BEGIN Excerpted data

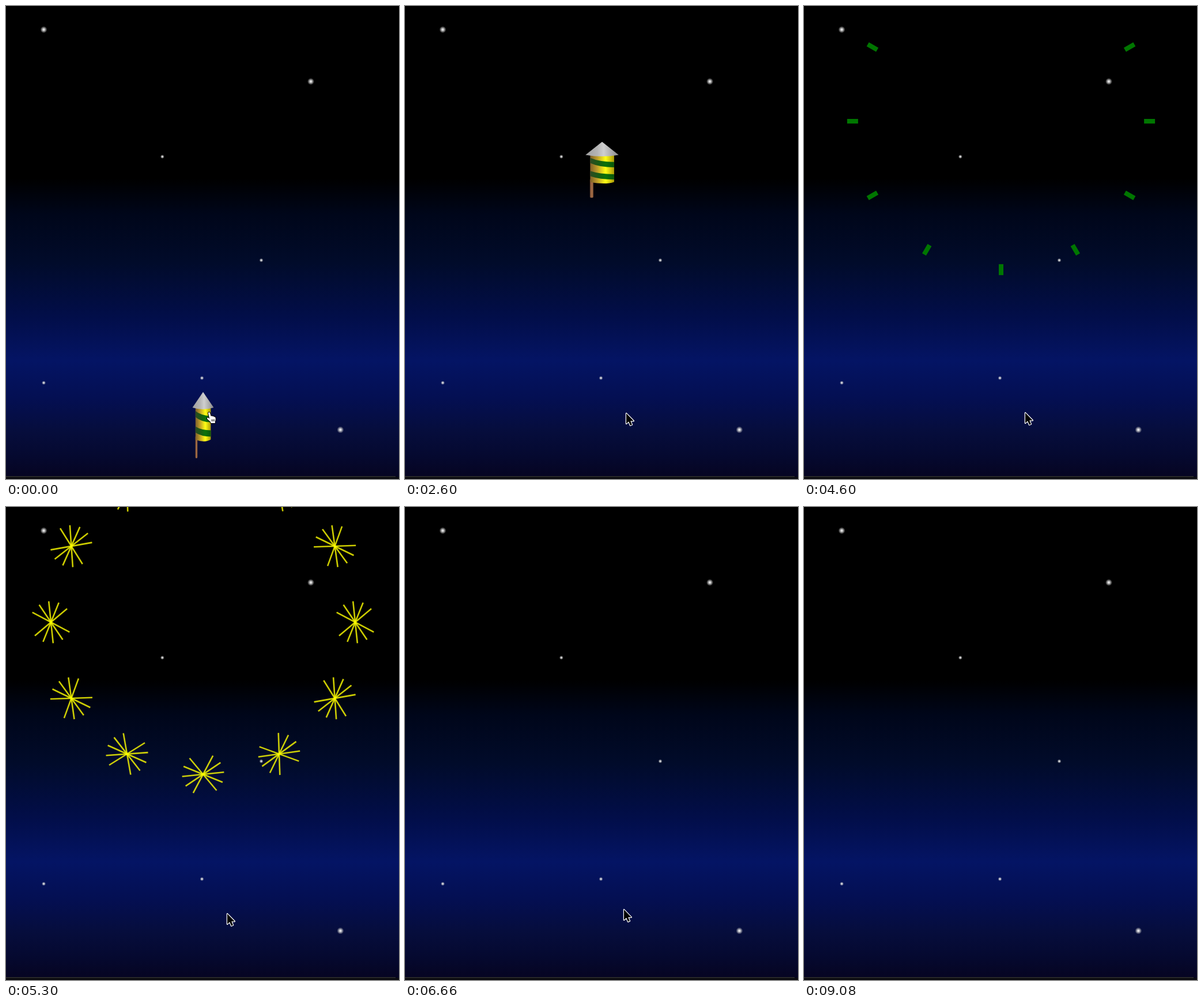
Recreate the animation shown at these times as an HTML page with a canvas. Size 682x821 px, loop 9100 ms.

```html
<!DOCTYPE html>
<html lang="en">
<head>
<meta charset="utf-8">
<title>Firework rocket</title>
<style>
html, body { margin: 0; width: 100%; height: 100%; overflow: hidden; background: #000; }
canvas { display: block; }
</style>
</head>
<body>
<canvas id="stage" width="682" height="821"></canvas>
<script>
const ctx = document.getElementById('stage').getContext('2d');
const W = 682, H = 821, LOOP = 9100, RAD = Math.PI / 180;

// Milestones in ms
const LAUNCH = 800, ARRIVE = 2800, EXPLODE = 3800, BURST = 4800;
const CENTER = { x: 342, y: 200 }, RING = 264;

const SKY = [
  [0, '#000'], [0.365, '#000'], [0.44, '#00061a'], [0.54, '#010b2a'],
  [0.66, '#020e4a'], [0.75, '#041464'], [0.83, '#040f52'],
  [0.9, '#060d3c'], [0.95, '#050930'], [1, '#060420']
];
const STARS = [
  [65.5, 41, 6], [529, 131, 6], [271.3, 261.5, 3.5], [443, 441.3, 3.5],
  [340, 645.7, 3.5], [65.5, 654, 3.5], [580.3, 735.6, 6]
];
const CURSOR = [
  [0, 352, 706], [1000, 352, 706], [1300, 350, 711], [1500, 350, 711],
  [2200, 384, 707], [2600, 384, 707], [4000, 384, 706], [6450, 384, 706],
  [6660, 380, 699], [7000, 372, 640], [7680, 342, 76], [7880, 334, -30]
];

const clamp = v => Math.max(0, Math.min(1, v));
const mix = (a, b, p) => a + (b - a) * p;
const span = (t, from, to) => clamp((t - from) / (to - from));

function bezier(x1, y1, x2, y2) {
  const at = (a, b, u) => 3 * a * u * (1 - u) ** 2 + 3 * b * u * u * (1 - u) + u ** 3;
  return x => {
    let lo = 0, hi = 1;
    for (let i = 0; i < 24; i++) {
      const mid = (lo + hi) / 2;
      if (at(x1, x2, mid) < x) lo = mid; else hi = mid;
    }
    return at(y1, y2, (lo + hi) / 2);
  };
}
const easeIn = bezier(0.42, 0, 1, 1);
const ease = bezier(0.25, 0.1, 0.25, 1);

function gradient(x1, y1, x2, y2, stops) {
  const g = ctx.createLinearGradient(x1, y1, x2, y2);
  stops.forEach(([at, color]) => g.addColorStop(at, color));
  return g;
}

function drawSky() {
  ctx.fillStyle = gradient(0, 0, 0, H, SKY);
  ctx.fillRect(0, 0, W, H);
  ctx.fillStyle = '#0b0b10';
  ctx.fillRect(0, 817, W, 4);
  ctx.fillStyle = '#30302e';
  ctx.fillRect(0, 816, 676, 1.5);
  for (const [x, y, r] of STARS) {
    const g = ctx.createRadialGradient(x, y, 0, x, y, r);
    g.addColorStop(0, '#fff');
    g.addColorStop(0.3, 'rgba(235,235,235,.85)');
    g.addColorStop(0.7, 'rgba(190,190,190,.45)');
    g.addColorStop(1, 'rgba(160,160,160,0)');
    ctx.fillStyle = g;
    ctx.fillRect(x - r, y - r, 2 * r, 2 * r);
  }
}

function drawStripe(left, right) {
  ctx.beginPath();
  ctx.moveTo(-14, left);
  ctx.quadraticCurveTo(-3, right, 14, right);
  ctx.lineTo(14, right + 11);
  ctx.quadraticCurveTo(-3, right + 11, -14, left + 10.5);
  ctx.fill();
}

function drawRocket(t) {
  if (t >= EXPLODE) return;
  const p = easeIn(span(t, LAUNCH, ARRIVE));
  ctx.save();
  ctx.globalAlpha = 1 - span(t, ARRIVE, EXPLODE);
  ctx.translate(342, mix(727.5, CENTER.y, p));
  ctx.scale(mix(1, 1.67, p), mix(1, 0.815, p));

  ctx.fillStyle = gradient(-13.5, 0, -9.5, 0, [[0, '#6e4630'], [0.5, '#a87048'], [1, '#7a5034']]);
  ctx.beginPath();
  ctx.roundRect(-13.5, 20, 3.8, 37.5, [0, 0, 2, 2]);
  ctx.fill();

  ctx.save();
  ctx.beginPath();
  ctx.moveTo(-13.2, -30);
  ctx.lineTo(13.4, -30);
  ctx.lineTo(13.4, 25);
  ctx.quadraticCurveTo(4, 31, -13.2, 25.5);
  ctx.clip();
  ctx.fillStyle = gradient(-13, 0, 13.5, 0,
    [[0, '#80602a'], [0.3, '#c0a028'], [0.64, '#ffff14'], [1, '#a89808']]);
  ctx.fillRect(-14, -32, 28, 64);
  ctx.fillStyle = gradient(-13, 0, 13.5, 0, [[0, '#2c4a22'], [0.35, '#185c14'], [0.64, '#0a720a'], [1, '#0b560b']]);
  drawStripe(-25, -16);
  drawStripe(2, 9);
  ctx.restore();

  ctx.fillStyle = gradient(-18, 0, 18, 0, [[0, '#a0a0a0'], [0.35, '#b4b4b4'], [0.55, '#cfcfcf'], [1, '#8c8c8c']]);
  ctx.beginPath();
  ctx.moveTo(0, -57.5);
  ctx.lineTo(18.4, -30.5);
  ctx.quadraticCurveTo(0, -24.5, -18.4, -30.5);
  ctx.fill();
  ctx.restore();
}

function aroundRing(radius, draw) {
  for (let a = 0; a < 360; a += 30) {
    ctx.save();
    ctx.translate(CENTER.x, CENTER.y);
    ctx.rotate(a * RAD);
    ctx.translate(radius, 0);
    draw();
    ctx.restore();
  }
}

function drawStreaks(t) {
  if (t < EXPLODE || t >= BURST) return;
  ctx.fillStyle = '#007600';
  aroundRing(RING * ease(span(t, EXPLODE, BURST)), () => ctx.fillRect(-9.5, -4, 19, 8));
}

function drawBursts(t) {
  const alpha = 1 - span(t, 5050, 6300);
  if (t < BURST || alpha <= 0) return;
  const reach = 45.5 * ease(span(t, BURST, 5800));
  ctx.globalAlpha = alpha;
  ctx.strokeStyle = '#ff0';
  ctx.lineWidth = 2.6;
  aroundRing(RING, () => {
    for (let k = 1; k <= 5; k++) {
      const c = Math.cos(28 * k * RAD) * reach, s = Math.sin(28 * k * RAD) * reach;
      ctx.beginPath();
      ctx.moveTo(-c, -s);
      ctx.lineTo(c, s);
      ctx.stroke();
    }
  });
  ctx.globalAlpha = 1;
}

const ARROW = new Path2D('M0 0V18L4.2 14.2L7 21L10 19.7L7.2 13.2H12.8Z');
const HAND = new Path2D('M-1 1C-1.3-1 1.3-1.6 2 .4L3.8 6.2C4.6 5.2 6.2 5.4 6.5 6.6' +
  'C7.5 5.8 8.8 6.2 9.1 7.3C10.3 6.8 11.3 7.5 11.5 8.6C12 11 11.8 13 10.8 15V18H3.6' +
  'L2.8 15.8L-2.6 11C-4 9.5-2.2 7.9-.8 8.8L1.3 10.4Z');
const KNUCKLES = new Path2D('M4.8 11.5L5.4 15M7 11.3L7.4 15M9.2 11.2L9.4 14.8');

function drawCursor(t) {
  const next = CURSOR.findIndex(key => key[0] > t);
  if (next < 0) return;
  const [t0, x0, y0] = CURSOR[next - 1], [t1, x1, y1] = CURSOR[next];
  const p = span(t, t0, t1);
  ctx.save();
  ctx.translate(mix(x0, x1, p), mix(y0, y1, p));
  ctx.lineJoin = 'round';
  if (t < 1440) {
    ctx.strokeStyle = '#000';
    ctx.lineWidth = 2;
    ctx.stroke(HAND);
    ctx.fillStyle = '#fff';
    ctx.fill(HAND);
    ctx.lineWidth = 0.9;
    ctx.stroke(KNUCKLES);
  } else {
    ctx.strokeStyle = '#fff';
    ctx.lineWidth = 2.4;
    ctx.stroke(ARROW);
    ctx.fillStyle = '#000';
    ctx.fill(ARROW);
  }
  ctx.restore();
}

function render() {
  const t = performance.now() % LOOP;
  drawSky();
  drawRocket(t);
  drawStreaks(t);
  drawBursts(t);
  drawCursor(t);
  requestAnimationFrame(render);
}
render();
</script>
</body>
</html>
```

END Excerpted data

Work required: Report each line of the data that includes the string "return".

Task result:
  return x => {
    return at(y1, y2, (lo + hi) / 2);
  return g;
  if (t >= EXPLODE) return;
  if (t < EXPLODE || t >= BURST) return;
  if (t < BURST || alpha <= 0) return;
  if (next < 0) return;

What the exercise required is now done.